What you are asked to do -
The answer must be every line from the entries below that includes "beam".

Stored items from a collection
■ ■ ■

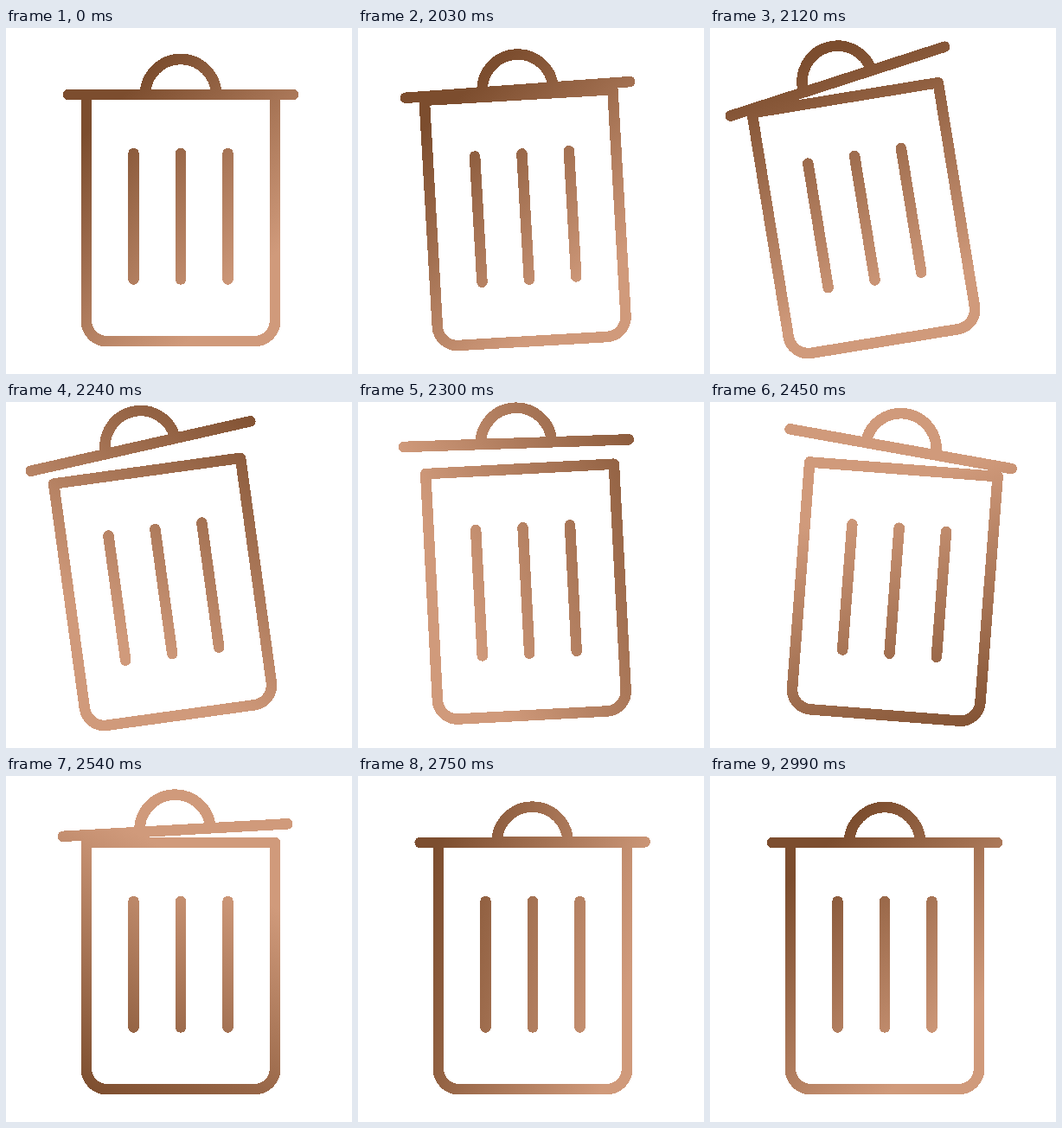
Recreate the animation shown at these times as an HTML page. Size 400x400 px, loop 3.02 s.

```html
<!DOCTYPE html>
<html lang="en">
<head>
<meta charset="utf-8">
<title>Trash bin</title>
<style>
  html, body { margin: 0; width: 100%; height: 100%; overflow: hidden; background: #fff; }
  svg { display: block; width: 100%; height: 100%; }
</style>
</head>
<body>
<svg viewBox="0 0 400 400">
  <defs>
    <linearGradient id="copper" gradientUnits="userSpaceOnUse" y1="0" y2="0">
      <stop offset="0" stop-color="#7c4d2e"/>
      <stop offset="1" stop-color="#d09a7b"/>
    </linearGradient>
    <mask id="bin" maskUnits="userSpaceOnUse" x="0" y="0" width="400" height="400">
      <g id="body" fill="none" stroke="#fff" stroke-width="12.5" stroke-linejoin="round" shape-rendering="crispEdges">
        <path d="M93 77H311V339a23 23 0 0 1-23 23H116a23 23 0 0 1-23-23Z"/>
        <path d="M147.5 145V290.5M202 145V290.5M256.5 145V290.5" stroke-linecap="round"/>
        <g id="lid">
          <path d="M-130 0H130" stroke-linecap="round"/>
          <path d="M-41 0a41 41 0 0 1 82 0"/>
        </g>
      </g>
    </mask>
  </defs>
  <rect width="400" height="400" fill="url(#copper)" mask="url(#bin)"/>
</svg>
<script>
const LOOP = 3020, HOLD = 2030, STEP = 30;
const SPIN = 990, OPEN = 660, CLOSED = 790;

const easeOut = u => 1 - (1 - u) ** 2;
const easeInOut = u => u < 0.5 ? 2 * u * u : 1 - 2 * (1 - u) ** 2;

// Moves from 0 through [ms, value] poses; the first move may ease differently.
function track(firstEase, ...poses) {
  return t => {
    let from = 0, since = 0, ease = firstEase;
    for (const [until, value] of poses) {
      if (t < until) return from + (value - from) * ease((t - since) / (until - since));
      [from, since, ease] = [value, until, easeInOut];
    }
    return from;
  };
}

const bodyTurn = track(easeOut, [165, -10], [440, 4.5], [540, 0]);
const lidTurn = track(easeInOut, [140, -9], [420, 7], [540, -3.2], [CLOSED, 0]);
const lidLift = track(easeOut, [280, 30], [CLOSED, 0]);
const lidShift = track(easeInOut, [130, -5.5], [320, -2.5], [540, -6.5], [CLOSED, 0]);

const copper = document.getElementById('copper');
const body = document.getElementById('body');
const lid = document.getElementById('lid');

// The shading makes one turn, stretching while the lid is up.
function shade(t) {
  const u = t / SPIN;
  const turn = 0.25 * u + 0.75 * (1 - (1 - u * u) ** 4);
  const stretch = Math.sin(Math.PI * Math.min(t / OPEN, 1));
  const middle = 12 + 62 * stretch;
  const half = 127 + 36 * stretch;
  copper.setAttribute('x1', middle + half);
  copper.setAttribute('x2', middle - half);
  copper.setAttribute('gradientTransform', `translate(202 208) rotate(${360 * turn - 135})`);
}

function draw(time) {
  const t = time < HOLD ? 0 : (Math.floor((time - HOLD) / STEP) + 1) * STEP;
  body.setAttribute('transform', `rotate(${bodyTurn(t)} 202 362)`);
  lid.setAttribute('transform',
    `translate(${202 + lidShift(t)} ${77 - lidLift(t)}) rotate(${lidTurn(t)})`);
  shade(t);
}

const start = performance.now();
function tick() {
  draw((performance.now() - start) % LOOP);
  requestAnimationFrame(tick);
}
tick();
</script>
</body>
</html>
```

■ ■ ■

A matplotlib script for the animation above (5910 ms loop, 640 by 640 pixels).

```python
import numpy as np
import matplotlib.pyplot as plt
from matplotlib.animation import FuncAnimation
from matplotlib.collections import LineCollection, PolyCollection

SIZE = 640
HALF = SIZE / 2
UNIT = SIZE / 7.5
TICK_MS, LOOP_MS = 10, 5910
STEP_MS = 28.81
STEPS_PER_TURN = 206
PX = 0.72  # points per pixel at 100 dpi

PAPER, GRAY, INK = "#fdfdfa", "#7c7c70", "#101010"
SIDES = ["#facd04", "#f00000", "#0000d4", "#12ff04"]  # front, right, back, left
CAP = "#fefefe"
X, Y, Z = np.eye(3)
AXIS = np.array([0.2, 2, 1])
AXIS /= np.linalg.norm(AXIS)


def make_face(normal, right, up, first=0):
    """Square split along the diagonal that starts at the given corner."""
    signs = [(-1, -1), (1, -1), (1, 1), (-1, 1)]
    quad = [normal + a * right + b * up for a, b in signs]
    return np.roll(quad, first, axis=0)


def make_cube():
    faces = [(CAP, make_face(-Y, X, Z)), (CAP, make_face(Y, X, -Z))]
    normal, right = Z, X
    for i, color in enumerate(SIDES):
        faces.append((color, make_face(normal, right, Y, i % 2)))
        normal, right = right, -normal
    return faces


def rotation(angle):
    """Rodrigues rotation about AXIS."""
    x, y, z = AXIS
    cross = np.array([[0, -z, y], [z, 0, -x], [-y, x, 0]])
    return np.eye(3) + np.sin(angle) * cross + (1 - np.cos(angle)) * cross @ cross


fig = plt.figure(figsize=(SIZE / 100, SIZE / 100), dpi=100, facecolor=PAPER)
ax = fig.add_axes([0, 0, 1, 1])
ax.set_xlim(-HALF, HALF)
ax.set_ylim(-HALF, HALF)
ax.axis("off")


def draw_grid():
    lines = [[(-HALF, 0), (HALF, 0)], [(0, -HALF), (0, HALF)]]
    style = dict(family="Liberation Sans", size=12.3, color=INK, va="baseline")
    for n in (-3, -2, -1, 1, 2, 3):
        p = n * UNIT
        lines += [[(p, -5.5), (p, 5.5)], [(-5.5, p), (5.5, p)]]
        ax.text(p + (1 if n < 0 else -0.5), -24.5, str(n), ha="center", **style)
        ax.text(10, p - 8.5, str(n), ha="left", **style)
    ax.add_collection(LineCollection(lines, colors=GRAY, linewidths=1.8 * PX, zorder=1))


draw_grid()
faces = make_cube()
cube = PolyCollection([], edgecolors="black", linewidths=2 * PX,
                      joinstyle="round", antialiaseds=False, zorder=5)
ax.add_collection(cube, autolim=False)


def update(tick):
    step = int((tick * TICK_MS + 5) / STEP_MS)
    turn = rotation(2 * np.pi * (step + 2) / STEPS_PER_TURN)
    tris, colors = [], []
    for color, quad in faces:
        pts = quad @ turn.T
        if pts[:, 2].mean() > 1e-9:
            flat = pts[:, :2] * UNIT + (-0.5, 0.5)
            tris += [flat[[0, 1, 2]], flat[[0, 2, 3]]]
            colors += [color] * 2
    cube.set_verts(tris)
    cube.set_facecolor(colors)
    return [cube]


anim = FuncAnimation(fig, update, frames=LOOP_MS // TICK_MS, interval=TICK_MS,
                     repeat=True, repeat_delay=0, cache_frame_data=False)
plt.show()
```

■ ■ ■

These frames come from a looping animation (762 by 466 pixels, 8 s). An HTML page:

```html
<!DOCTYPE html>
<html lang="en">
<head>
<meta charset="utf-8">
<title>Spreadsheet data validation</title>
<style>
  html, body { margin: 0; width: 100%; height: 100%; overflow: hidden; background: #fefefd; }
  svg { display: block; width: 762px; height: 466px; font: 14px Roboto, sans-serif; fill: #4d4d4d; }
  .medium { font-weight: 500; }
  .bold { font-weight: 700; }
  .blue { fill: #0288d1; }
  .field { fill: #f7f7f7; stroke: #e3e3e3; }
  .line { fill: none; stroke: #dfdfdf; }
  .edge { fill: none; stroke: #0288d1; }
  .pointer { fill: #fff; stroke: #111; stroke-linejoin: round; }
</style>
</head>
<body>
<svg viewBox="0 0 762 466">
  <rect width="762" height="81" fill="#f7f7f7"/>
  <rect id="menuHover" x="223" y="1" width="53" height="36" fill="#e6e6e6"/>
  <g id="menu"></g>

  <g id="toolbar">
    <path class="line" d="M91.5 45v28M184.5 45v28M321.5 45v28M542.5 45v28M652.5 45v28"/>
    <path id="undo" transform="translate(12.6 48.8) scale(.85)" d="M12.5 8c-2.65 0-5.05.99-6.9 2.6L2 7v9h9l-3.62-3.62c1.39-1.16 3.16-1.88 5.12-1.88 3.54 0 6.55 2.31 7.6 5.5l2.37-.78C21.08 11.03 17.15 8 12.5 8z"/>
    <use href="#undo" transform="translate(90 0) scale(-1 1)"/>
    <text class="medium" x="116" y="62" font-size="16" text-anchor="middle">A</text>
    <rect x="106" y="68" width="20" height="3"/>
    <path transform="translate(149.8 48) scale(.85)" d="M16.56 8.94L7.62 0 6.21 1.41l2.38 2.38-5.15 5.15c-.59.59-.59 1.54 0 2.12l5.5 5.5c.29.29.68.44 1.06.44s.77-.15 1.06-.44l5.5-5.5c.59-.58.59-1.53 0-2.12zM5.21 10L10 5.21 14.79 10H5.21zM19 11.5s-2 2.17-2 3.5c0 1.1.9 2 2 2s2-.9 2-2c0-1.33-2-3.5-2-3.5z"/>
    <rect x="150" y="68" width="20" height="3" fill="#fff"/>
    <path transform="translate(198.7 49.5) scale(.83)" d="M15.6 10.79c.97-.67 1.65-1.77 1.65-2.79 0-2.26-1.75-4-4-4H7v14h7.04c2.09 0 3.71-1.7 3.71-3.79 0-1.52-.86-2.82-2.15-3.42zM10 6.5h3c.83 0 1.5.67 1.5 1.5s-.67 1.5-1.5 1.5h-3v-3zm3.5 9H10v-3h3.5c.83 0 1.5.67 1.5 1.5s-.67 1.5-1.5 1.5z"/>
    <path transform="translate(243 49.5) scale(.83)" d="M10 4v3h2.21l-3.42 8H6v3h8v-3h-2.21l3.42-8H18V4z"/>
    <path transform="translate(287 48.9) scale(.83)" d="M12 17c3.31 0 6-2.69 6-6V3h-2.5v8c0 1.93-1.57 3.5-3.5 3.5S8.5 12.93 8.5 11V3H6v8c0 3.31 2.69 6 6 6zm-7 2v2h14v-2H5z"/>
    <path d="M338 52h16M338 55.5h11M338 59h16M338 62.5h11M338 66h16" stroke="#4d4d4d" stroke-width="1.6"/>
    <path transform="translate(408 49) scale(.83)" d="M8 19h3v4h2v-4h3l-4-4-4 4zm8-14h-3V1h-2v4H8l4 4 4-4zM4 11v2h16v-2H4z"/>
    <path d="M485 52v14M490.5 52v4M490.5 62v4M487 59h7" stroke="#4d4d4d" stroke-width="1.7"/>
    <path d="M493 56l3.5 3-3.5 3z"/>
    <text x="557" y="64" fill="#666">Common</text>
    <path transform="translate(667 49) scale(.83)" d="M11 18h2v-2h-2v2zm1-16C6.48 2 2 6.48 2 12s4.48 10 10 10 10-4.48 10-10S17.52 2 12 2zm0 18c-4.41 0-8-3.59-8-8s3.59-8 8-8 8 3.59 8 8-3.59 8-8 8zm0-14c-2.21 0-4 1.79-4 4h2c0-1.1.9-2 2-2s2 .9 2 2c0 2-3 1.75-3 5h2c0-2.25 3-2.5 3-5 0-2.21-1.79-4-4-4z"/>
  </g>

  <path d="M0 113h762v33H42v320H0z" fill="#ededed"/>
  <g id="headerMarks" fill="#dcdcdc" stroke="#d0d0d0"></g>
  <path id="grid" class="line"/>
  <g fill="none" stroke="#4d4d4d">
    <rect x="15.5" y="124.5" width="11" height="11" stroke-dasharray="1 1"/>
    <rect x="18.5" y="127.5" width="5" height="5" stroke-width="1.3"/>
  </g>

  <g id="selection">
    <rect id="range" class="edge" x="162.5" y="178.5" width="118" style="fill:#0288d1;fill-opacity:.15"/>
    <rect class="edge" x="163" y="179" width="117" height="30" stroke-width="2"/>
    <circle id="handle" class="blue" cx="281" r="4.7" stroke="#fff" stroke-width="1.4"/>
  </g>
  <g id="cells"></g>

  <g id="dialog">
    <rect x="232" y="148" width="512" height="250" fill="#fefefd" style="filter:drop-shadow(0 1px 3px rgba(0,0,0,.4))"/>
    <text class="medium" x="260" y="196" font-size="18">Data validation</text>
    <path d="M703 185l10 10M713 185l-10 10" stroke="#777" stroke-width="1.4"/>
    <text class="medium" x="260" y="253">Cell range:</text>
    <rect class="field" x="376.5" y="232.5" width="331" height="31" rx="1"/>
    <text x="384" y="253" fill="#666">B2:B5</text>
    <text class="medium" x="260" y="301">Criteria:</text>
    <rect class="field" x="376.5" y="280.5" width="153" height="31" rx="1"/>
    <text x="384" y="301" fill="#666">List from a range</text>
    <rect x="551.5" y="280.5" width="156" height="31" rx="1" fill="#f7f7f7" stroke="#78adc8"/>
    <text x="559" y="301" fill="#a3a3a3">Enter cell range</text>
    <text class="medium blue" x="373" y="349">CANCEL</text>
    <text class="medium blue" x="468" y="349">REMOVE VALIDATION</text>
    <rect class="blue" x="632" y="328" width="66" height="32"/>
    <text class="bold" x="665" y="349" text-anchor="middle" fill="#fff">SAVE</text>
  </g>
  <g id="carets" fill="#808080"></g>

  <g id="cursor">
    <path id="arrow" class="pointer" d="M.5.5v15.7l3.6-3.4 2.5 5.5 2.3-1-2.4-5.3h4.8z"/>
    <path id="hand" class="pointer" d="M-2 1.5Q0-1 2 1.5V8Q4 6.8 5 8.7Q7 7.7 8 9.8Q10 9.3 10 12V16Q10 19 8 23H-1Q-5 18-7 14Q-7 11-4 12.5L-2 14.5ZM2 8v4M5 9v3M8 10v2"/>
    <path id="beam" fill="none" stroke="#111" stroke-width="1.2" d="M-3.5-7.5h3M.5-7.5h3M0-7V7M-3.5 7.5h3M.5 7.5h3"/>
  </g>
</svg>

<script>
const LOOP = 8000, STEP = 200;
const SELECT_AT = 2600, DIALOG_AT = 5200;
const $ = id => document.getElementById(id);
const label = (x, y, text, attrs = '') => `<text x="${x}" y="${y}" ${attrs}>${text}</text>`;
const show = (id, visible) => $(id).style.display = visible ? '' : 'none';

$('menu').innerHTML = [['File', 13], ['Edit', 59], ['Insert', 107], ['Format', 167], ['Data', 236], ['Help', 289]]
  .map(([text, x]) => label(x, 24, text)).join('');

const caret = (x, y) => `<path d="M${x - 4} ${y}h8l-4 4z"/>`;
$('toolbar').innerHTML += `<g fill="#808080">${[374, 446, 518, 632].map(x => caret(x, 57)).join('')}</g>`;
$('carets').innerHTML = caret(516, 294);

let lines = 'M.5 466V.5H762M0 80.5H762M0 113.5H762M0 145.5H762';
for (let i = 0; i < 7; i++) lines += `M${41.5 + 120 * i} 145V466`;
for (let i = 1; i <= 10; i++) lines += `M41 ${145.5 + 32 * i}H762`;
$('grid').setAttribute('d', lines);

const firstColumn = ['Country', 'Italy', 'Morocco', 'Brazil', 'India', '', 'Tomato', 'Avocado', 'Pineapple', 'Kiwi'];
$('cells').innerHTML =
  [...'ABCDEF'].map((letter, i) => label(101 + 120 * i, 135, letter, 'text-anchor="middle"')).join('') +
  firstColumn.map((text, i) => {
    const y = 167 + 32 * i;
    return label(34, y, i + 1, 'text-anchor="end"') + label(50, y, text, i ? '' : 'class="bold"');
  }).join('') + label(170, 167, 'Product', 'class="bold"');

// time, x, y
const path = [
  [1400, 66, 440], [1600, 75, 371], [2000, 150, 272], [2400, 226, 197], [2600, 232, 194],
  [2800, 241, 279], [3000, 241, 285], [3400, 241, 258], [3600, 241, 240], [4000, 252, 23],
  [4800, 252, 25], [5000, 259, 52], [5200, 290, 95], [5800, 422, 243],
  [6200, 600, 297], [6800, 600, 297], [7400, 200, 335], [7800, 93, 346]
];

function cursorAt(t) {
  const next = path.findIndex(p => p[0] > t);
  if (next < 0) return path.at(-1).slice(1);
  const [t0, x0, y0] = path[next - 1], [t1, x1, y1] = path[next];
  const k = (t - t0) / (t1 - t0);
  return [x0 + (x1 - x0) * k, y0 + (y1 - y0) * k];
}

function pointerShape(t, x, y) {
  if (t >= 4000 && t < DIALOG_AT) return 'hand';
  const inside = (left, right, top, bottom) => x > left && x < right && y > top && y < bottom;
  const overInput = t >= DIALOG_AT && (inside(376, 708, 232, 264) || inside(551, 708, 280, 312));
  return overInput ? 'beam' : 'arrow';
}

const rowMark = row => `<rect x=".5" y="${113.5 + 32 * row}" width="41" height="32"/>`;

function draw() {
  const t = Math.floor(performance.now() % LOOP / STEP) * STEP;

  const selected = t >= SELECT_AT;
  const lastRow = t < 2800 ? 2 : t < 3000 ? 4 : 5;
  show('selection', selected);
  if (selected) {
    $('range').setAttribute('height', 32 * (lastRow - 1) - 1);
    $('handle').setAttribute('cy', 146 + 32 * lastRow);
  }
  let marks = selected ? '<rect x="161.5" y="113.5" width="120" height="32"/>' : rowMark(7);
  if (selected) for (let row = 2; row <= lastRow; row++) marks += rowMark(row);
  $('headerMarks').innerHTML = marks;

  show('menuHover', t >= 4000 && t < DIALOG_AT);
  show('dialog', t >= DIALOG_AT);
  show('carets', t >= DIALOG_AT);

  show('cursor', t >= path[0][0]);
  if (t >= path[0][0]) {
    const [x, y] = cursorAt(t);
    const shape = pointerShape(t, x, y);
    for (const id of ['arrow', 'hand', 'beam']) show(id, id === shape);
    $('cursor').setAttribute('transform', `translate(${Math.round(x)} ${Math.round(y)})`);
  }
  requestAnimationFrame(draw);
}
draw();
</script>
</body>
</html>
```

■ ■ ■

The answer -
    <path id="beam" fill="none" stroke="#111" stroke-width="1.2" d="M-3.5-7.5h3M.5-7.5h3M0-7V7M-3.5 7.5h3M.5 7.5h3"/>
  return overInput ? 'beam' : 'arrow';
    for (const id of ['arrow', 'hand', 'beam']) show(id, id === shape);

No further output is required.